The Path to Drawdown: Insulation
Construction and buildings account for 38% of the total global CO2 emissions and 35% of total energy use. Much of this energy is used to heat and cool a home and a sizable amount of it (25-60% of that energy) is wasted through air infiltration, or heat escaping from warmer areas to cooler areas.
Better insulation of building envelopes can reduce that heat from escaping. Insulation is the use of high levels of improved materials in building envelopes that resist heat flow and regulate indoor temperatures. Ideally, insulation should cover all sides of a building, from the bottom floor, exterior walls, to the roof, and be continuous. Sealing gaps and cracks is also critical to a more thermal resistant building envelope.
Insulation is one of the most practical and cheapest ways to make buildings more energy efficient, both in new construction and through retrofitting older buildings that are often not well insulated. This also means lower utility bills, keeping out moisture, improving air quality and avoiding greenhouse gas emissions associated with energy use.

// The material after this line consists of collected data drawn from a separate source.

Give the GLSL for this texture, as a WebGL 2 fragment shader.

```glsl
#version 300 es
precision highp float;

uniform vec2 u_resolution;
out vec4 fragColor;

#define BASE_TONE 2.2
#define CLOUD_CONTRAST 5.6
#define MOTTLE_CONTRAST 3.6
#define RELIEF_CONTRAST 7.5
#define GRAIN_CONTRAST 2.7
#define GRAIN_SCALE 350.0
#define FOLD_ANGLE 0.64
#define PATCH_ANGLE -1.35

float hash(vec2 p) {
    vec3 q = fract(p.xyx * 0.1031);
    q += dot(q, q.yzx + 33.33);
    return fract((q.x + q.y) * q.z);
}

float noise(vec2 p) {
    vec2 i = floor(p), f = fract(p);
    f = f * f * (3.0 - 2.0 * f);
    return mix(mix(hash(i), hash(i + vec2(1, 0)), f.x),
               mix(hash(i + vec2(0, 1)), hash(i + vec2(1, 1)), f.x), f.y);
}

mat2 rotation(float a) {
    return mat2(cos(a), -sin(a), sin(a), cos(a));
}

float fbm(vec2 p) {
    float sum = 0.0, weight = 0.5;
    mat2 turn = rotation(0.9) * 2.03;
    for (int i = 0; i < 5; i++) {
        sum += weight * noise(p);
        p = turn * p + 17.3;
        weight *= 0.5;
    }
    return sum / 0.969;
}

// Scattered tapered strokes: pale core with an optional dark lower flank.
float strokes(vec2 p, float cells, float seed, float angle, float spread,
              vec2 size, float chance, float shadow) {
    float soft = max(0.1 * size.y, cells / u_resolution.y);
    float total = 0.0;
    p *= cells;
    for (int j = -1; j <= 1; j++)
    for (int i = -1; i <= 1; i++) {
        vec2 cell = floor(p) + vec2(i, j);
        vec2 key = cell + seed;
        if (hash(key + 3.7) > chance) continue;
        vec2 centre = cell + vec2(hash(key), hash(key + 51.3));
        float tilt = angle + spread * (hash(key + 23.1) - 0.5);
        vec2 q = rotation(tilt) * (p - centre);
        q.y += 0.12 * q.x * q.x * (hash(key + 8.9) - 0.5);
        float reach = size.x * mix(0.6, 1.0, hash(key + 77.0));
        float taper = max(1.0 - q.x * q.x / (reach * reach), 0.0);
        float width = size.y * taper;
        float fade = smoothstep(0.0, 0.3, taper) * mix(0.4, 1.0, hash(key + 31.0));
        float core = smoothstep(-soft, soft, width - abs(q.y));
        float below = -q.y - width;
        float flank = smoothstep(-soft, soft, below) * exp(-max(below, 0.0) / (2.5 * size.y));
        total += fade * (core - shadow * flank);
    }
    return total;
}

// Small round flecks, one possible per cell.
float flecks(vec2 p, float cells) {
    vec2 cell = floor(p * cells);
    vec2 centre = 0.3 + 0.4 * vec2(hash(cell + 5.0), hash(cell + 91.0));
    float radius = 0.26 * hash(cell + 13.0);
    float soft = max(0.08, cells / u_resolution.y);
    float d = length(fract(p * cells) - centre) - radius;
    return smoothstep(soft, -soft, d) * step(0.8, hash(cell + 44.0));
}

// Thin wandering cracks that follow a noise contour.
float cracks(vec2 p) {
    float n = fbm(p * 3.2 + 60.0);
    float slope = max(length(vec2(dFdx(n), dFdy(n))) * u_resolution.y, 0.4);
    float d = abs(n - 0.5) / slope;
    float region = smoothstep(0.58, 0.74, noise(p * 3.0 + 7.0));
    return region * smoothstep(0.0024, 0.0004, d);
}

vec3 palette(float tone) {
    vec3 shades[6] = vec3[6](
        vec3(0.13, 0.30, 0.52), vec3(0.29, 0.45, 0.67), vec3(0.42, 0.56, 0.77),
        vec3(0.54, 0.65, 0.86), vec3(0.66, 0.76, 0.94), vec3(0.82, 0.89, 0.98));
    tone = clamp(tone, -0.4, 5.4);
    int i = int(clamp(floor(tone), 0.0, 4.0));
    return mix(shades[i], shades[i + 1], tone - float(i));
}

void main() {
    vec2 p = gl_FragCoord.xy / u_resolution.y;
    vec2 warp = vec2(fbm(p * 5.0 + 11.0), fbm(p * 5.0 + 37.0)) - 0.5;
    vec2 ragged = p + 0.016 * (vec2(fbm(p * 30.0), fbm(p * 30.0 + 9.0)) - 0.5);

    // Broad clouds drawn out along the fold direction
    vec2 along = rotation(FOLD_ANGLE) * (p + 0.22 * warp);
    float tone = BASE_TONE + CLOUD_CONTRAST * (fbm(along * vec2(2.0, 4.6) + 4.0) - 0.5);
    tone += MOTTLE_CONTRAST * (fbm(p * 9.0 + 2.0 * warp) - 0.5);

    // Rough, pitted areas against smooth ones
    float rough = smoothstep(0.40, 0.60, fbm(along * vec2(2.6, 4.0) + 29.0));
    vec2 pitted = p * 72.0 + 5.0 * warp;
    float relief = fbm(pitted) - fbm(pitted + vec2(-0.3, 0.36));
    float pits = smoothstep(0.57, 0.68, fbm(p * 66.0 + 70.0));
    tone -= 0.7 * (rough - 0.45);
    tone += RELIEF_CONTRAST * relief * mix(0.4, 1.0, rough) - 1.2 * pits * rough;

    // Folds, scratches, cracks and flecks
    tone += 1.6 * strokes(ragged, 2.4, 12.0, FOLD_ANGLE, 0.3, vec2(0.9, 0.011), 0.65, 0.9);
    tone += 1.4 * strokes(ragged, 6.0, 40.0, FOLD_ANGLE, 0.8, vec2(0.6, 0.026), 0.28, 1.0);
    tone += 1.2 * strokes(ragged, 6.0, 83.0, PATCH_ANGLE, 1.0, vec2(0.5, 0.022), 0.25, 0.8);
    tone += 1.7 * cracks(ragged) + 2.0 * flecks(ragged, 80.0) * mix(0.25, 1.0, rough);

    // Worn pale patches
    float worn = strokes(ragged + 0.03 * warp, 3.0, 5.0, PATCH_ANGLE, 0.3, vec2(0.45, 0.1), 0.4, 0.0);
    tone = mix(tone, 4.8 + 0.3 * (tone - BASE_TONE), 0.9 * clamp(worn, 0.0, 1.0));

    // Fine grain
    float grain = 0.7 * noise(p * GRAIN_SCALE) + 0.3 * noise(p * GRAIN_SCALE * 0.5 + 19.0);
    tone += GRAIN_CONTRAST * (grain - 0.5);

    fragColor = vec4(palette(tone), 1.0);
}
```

Project Drawdown estimates that 30% of buildings worldwide were insulated in 2018. If existing buildings in temperate and tropical countries install insulation (with low carbon materials) at a rate of 1.6 - 2% every year, between 17 - 19 gigatons of GHG emissions can be avoided by 2050.